On the other hand, the decisions you make will always be personal and will depend on the context in which you are.

One piece of advice we can give you is that instead of asking yourself if you have to study for money or for vocation, ask yourself what are the advantages and disadvantages of studying the careers you have in mind and investigate the reality of those careers in your country.

Ask professionals in these areas to tell you about their real experiences and what you can do when you graduate, instead of being carried away by the opinions of people who do not know the area and by the stereotypes that say which are the careers that make money and those that no. T

he important thing is that there is not a big difference between your expectations and reality.

Then, make sure that you like the career you are going to study and that you have the necessary qualities to pursue it. That will always augur you a promising future as a professional.

If you get involved in temporary jobs while studying the career you like, you will acquire contacts and you will be able to get a good space when you graduate.

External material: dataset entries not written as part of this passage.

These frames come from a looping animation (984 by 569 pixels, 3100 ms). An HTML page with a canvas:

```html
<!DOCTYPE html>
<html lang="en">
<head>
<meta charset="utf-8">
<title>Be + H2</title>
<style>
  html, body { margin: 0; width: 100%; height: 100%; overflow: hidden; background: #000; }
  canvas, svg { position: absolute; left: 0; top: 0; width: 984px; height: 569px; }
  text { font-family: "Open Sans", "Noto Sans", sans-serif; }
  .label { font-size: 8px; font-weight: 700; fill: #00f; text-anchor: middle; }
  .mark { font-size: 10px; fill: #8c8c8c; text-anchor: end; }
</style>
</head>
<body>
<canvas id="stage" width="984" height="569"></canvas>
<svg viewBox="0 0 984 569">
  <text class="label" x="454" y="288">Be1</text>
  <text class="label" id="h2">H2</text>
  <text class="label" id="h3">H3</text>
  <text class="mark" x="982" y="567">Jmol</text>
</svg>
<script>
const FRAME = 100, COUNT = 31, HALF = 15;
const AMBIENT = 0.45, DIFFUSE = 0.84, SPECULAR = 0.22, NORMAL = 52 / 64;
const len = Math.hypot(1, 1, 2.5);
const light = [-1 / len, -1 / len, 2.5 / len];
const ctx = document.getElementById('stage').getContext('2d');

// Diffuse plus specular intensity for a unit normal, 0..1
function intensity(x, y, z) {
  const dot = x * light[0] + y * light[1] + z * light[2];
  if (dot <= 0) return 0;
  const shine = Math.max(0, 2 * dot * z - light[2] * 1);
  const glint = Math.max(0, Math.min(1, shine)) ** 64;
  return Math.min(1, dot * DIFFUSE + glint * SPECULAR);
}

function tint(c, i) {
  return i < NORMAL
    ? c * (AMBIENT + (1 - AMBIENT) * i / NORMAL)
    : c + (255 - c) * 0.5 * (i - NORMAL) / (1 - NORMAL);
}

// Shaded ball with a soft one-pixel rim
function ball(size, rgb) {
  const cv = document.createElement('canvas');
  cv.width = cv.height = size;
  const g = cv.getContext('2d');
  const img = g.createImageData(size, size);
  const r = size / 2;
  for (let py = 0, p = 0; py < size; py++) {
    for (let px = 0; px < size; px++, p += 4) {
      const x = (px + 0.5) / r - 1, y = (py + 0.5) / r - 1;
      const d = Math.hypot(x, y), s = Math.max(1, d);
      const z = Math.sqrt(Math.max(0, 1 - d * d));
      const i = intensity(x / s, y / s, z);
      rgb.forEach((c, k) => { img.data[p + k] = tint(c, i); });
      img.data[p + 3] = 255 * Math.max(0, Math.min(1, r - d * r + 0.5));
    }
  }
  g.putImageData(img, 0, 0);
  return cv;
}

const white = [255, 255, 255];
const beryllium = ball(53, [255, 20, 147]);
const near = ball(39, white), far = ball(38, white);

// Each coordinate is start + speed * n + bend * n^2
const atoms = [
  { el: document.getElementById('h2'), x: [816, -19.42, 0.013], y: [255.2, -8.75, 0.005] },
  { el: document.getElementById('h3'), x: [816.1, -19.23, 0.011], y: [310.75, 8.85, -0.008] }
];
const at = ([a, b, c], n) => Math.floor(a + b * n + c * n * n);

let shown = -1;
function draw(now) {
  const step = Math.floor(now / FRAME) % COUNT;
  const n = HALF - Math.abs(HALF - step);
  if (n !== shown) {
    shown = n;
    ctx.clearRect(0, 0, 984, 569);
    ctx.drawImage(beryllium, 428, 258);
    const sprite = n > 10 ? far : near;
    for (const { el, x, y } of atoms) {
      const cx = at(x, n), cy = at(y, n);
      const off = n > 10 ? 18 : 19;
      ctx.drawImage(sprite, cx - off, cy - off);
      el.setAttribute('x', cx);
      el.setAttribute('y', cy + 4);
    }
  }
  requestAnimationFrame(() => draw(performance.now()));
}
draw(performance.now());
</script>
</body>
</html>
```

The important thing about this decision is that it is made by you, that you do not decide the future of your life based on what others expect. If you make this decision being honest and true to yourself, you will have a better chance of succeeding in any career.

FAQS: What are the most useless degrees?

What majors are useless?

The most useless majors are:

  • Fine Arts.
  • Drama and Theater Arts. 
  • Film, Video, and Photographic Arts. 
  • Commercial Art and Graphic Design. 
  • Architecture. 

What are the most useful degrees?

  • Computer Science. 
  • Business & Administration. 
  • Engineering.
  • Finance.

What is the least useful degree?

The most useless degree is Composition and rhetoric.

What is the best degree to get in 2020?

In 2020, the degree with the highest demand is pharmacology, followed by computer science and health sciences.

What is the most fun major?

Without a doubt, the majors with the most fun with Animation and viticulture.

In this post we answered the question ‘’What are the most useless degrees?’’ If you are thinking about what to study and want to avoid going down a path that is not worth it, we’ve already presented you with the 10 most useless degrees.

If you have any questions or comments please let us know!


Degrees, M. U. The Daily Beast. Recuperado http://www. thedailybeast. com/galleries/2011/04/27/20-most-useless-degrees. html.

Siôn Phillpott. (2020, September 3). The 10 Most Useless University Degrees. Retrieved November 10, 2020, from Careeraddict.com website: https://www.careeraddict.com/useless-degrees